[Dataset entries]
-*-*-

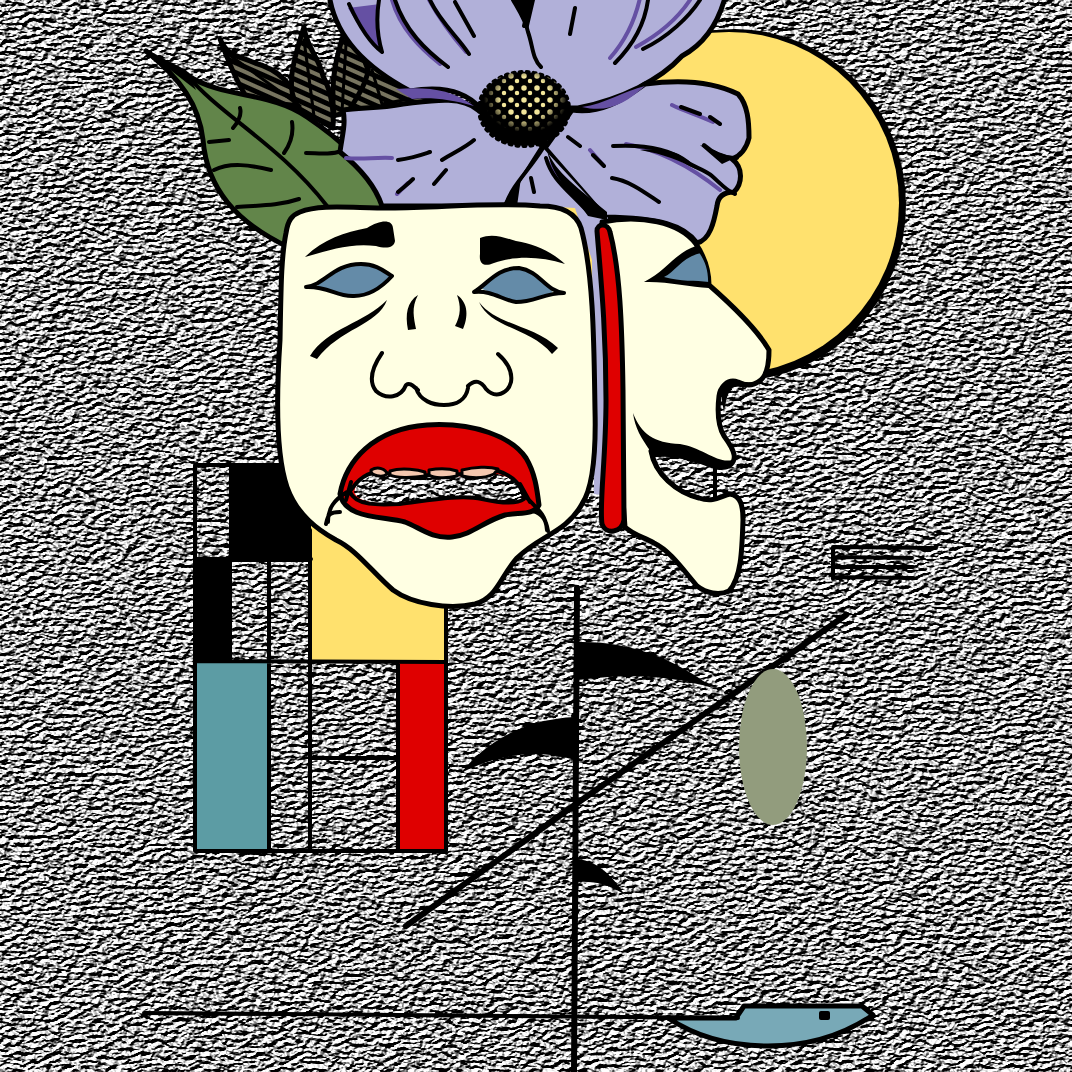
<!DOCTYPE html>
<html lang="en">
<head>
<meta charset="utf-8">
<title>Two masks with flower</title>
<style>
:root {
  --ink: #000;
  --paper: #a0a0a0;
  --skin: #ffffe3;
  --lilac: #b1b0d9;
  --violet: #6550a3;
  --sun: #ffe16e;
  --leaf: #62854a;
  --fern: #77745f;
  --red: #df0000;
  --eye: #648ba8;
  --teal: #5c9ca4;
  --boat: #78a9b7;
  --sage: #929c7d;
  --teeth: #f4c7ae;
}
html, body { margin: 0; overflow: hidden; background: var(--paper); }
svg { display: block; width: 1072px; height: 1072px; }
.ink { fill: var(--ink); }
.line { fill: none; stroke: var(--ink); stroke-width: 4; stroke-linecap: round; stroke-linejoin: round; }
.outline { stroke: var(--ink); stroke-width: 5; stroke-linejoin: round; }
.thin { stroke-width: 3; }
.heavy { stroke-width: 6; }
.skin { fill: var(--skin); }
.lilac { fill: var(--lilac); }
.violet { fill: var(--violet); }
.vein { fill: none; stroke: var(--violet); stroke-width: 4; stroke-linecap: round; }
.sun { fill: var(--sun); }
.leaf { fill: var(--leaf); }
.fern { fill: url(#fern-stripes); }
.red { fill: var(--red); }
.eye { fill: var(--eye); }
.teal { fill: var(--teal); }
.boat { fill: var(--boat); }
.sage { fill: var(--sage); }
.teeth { fill: var(--teeth); }
</style>
</head>
<body>
<svg viewBox="0 0 1072 1072" role="img" aria-label="A frowning mask and a smiling profile under a lilac flower, with a sun, a colour grid and an abstract boat">
<defs>
  <filter id="grain" x="0" y="0" width="1072" height="1072" filterUnits="userSpaceOnUse" color-interpolation-filters="sRGB">
    <feTurbulence type="fractalNoise" baseFrequency=".13 .24" numOctaves="3" seed="8"/>
    <feDiffuseLighting surfaceScale="9" diffuseConstant="1.1" lighting-color="#fff">
      <feDistantLight azimuth="245" elevation="44"/>
    </feDiffuseLighting>
  </filter>
  <rect id="texture" width="1072" height="1072" fill="#a0a0a0" filter="url(#grain)"/>
  <clipPath id="open-mouth">
    <path d="M354 492C356 482 364 475 377 474C410 478 450 478 498 474C514 478 523 487 522 498C516 504 500 502 482 499C460 493 425 500 400 503C378 504 358 503 354 492Z"/>
  </clipPath>
  <pattern id="fern-stripes" width="9" height="9" patternUnits="userSpaceOnUse" patternTransform="rotate(24)">
    <rect width="9" height="9" fill="#000"/>
    <rect width="9" height="4" fill="#77745f"/>
  </pattern>
  <pattern id="pollen" width="13" height="12" patternUnits="userSpaceOnUse">
    <circle cx="4" cy="4" r="3.5" fill="#f2e59a" stroke="#000" stroke-width="1.5"/>
    <circle cx="10" cy="9" r="3" fill="#f2e59a" stroke="#000" stroke-width="1.5"/>
  </pattern>
  <radialGradient id="pollen-light" cx=".52" cy=".36" r=".56">
    <stop offset=".5" stop-color="#fff"/>
    <stop offset=".85" stop-color="#000"/>
  </radialGradient>
  <mask id="pollen-mask" maskContentUnits="userSpaceOnUse">
    <ellipse cx="524" cy="108" rx="44" ry="37" fill="url(#pollen-light)"/>
  </mask>
</defs>

<use href="#texture"/>

<g id="sun">
  <ellipse class="ink" cx="735" cy="205" rx="171" ry="176"/>
  <ellipse class="sun" cx="729" cy="203" rx="170" ry="171"/>
</g>

<g id="colour-grid">
  <path class="ink" d="M229 465H320V562H229ZM195 560H232V662H195Z"/>
  <path class="sun" d="M311 520H446V661H311Z"/>
  <path class="teal" d="M196 663H269V851H196Z"/>
  <path class="red" d="M399 663H445V851H399Z"/>
  <path class="line" d="M195 465V851H446V590M195 465H300M195 559H311M195 661L446 662M269 560V851M310 530V851M311 758H398M398 663V851"/>
</g>

<g id="abstract-sail">
  <path class="line heavy" d="M577 588L574 1072"/>
  <path class="line heavy" d="M406 926L576 804L846 615"/>
  <path class="ink" d="M578 642C630 641 675 659 713 688C665 674 625 674 578 680Z"/>
  <path class="ink" d="M575 717C530 719 490 737 461 773C500 753 540 749 575 760Z"/>
  <path class="ink" d="M577 859C597 861 611 874 625 895C608 884 595 881 577 882Z"/>
  <ellipse class="sage" cx="773" cy="747" rx="34" ry="78"/>
  <path class="line" d="M833 579V547L936 548M833 557L912 558M833 567H913M833 577L913 578"/>
</g>

<g id="boat">
  <path class="boat outline" d="M668 1018H736L744 1006H862L873 1015C842 1036 808 1046 768 1046C728 1046 695 1036 668 1018Z"/>
  <path class="line" d="M144 1013L400 1015L738 1018" stroke-width="5"/>
  <rect class="ink" x="819" y="1011" width="11" height="9" rx="2"/>
</g>

<g id="ferns">
  <g class="fern outline">
    <path d="M220 39C228 57 237 55 255 63C280 70 292 85 302 106C280 104 262 103 247 98C238 84 230 66 220 39Z"/>
    <path d="M304 27C306 47 319 57 323 76C333 95 334 112 333 128L298 108C287 90 290 70 304 27Z"/>
    <path d="M345 30C337 54 330 78 334 116L368 104C377 83 366 56 345 30Z"/>
    <path d="M368 52C372 75 362 90 348 112H400L440 96C420 94 390 80 368 52Z"/>
  </g>
  <path class="line thin" d="M228 54L300 106M304 40L314 116M346 44L342 112M372 70L382 104L425 96"/>
</g>

<g id="leaf">
  <path class="leaf outline" d="M146 51C162 64 180 66 190 77C225 98 272 92 307 117C338 138 366 160 385 206L290 248C235 222 207 188 203 140C199 105 181 79 146 51Z"/>
  <path class="line" d="M187 75C220 115 280 145 327 206M209 142L229 140M214 170C230 162 250 165 271 170M237 207C255 205 275 207 299 199M240 108C242 115 238 122 233 128M292 122C294 135 289 146 284 153M338 152C328 155 316 153 306 153"/>
  <path class="ink" d="M146 51C166 59 188 70 196 90Z"/>
</g>

<g id="flower">
  <path class="lilac outline" d="M329 -6C335 38 367 68 410 91C445 85 466 92 480 108L524 108L578 108C622 99 660 80 682 56C708 42 720 18 726 -6Z"/>
  <path class="lilac outline" d="M478 110C460 95 430 101 403 104C378 109 360 107 343 110C346 124 342 136 340 152C355 164 374 182 382 206H505L543 146Z"/>
  <path class="lilac outline" d="M572 110C600 114 622 101 645 84C675 80 710 80 738 94C748 105 749 122 749 138C746 150 740 156 732 159C744 168 742 184 734 192C724 192 718 196 717 206C714 222 710 240 697 243C684 225 660 218 605 217L545 148Z"/>
  <path class="lilac" d="M543 148L506 204L575 208L592 260L594 494L608 496V218Z"/>
  <g class="violet">
    <path d="M348 8C362 32 372 45 382 52C376 34 378 17 380 4Z"/>
    <path d="M396 89C425 87 450 88 474 106C450 99 430 97 412 99Z"/>
    <path d="M582 107C605 104 624 91 645 86C625 104 608 113 582 107Z"/>
    <path d="M546 158C552 180 566 194 596 213C580 190 565 176 546 158Z"/>
  </g>
  <g class="vein">
    <path d="M392 0C400 28 420 48 440 64M428 -2C440 20 452 36 466 52M640 -2C635 20 626 40 610 58M690 0C678 18 660 34 636 47M346 158C362 160 375 157 392 158M397 194L408 183M626 144C660 150 690 166 720 190M672 105C684 111 698 115 713 122M590 150L603 165"/>
  </g>
  <path class="line" d="M349 4C360 28 370 43 382 52M379 0C376 18 377 35 382 52M395 0C405 30 425 50 448 67M430 0C440 22 459 38 469 54M455 2L474 36M513 0C520 12 526 21 528 32C533 46 532 58 541 67M530 0L524 26M648 0C645 22 634 44 615 63M700 0C689 17 668 37 643 49M575 8L570 34M398 160C413 158 421 155 430 152M442 160C455 152 466 147 474 140M398 192C405 186 408 184 413 179M434 184L446 170M613 146C650 144 672 151 685 161C695 168 704 169 712 176C721 184 728 192 735 194M681 107L700 114M710 117L720 124M704 145C714 154 724 159 737 158M612 178C630 181 644 192 659 202M568 137L580 146M593 155L604 166M546 158C552 180 568 190 588 212M531 178L534 192M543 148C528 172 513 184 506 204"/>
  <path class="ink" d="M505 206L521 178L517 206ZM547 150C556 173 577 187 607 212V220L588 216C574 194 553 181 547 150ZM640 150C666 147 686 153 696 169C680 161 664 154 640 150ZM700 145C714 149 724 156 737 157L722 164ZM512 0L528 30L535 0Z"/>
  <ellipse cx="524" cy="109" rx="45" ry="37" fill="#000"/>
  <ellipse class="line" cx="524" cy="109" rx="45" ry="37" stroke-dasharray="2 5"/>
  <ellipse cx="524" cy="108" rx="44" ry="37" fill="url(#pollen)" mask="url(#pollen-mask)"/>
</g>

<g id="profile">
  <path class="skin outline" d="M602 222C640 214 680 222 696 244C704 256 709 270 709 285C733 306 757 329 769 350C769 365 766 378 758 382C751 387 744 385 738 382C727 378 720 388 719 396C717 413 718 426 724 436C735 451 738 460 729 466C718 471 708 463 694 459C674 453 660 456 651 451C655 474 676 492 699 498C714 503 721 496 730 494C741 496 743 506 743 520C742 552 741 578 729 591C719 596 706 593 697 586C681 567 670 551 654 543C643 537 632 534 625 527Z"/>
  <path class="ink" d="M633 413C641 434 654 443 680 444C701 447 718 464 732 460L727 469C710 469 696 456 651 452C641 438 635 428 633 413Z"/>
  <path class="line" d="M651 451C655 474 676 492 699 498M715 468V498"/>
  <path class="ink" d="M720 387C728 375 741 384 752 382L743 388C732 383 727 390 724 413Z"/>
  <path class="eye" d="M656 278C670 270 681 255 697 250C704 258 709 270 708 285C690 285 674 281 656 278Z"/>
  <path class="ink" d="M644 282C666 271 675 253 696 246L701 253C682 257 675 272 664 277C681 282 695 280 709 282V288C690 287 666 281 644 282Z"/>
  <path class="red outline" d="M597 231C597 223 608 223 610 232C620 270 622 325 623 390L624 520C622 533 606 535 602 524C599 505 606 458 606 400C606 330 601 280 597 231Z"/>
</g>

<g id="frowning-mask">
  <path class="skin outline" d="M300 212C320 204 350 208 390 208C440 208 490 202 540 206C562 206 576 213 581 228C594 275 594 350 595 410C596 450 594 486 582 504C566 533 540 535 517 558C500 577 497 598 475 604C449 610 412 604 393 590C372 572 357 550 336 540C318 530 297 515 287 487C276 455 276 400 280 340C281 290 281 258 286 233C288 220 292 215 300 212Z"/>
  <g id="brows" class="ink">
    <path d="M305 257C322 240 345 232 367 228C380 220 392 219 393 228L395 241C394 248 386 249 376 246C350 243 330 250 305 257Z"/>
    <path d="M480 238C492 233 503 237 516 241C535 244 552 252 565 264C540 256 514 256 494 263C482 268 479 262 480 254Z"/>
  </g>
  <g id="eyes">
    <path class="eye" d="M317 286C330 272 344 264 361 264C375 265 384 271 391 276C382 287 370 295 354 297C338 297 329 290 317 286Z"/>
    <path class="eye" d="M482 289C491 274 504 267 519 268C536 271 545 284 553 292C541 298 530 303 516 302C502 300 493 293 482 289Z"/>
    <path class="line" d="M306 287C325 285 333 264 361 264C377 264 385 272 392 276C382 287 370 296 354 296C336 297 329 286 306 287ZM474 292C488 284 496 268 519 268C540 271 545 291 564 293C544 293 535 302 516 302C502 300 492 290 474 292Z"/>
  </g>
  <g id="frown-lines" class="ink">
    <path d="M387 300C378 325 339 329 317 359L310 356C327 328 365 323 387 300Z"/>
    <path d="M479 302C496 325 534 325 558 348L552 354C530 327 491 329 479 302Z"/>
    <path d="M418 295C411 308 414 318 416 329L408 330C405 314 407 302 418 295ZM457 295C469 303 468 318 463 329L455 326C461 315 461 306 457 295Z"/>
  </g>
  <path id="nose" class="line" d="M382 353C371 369 369 382 376 391C386 400 401 398 406 385C410 382 413 386 418 390M416 388C420 401 433 405 444 405C456 405 466 400 468 388M468 386C475 379 481 381 486 389C495 399 508 394 511 382C513 370 506 361 498 354"/>
  <g id="mouth">
    <path class="red outline" d="M340 494C346 461 373 429 427 425C474 422 512 437 526 458C535 473 537 489 539 505C533 516 519 512 505 515C484 521 472 535 452 537C431 539 419 527 405 522C382 516 345 519 340 494Z"/>
    <g clip-path="url(#open-mouth)"><use href="#texture"/></g>
    <path class="line" d="M348 494C355 484 362 474 377 472C410 477 450 476 498 471C514 476 523 487 524 499C516 505 500 503 482 499C460 494 425 501 400 504C378 505 356 506 350 492"/>
    <path class="teeth outline thin" d="M371 470C378 466 386 469 387 474C383 478 370 476 371 470ZM390 471C402 467 419 470 425 472V476C412 478 395 478 390 475ZM429 470C440 468 451 469 457 471V476C445 479 434 478 429 475ZM462 470C474 467 489 466 498 469L494 474C483 479 471 478 462 476Z"/>
    <path class="line" d="M328 522C328 508 334 500 347 492M340 512C328 512 328 516 326 524M527 498C540 511 546 516 547 530M533 511C543 514 546 520 548 531M351 482L346 500M520 484L530 502"/>
  </g>
</g>
</svg>
</body>
</html>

-*-*-

_Exercise_
Set down only the lines above that fall between the line holding "494C355 484 362" and the line holding "470C378 466 386", inclusive, keeping each exact.

_Result of this exercise_
    <path class="line" d="M348 494C355 484 362 474 377 472C410 477 450 476 498 471C514 476 523 487 524 499C516 505 500 503 482 499C460 494 425 501 400 504C378 505 356 506 350 492"/>
    <path class="teeth outline thin" d="M371 470C378 466 386 469 387 474C383 478 370 476 371 470ZM390 471C402 467 419 470 425 472V476C412 478 395 478 390 475ZM429 470C440 468 451 469 457 471V476C445 479 434 478 429 475ZM462 470C474 467 489 466 498 469L494 474C483 479 471 478 462 476Z"/>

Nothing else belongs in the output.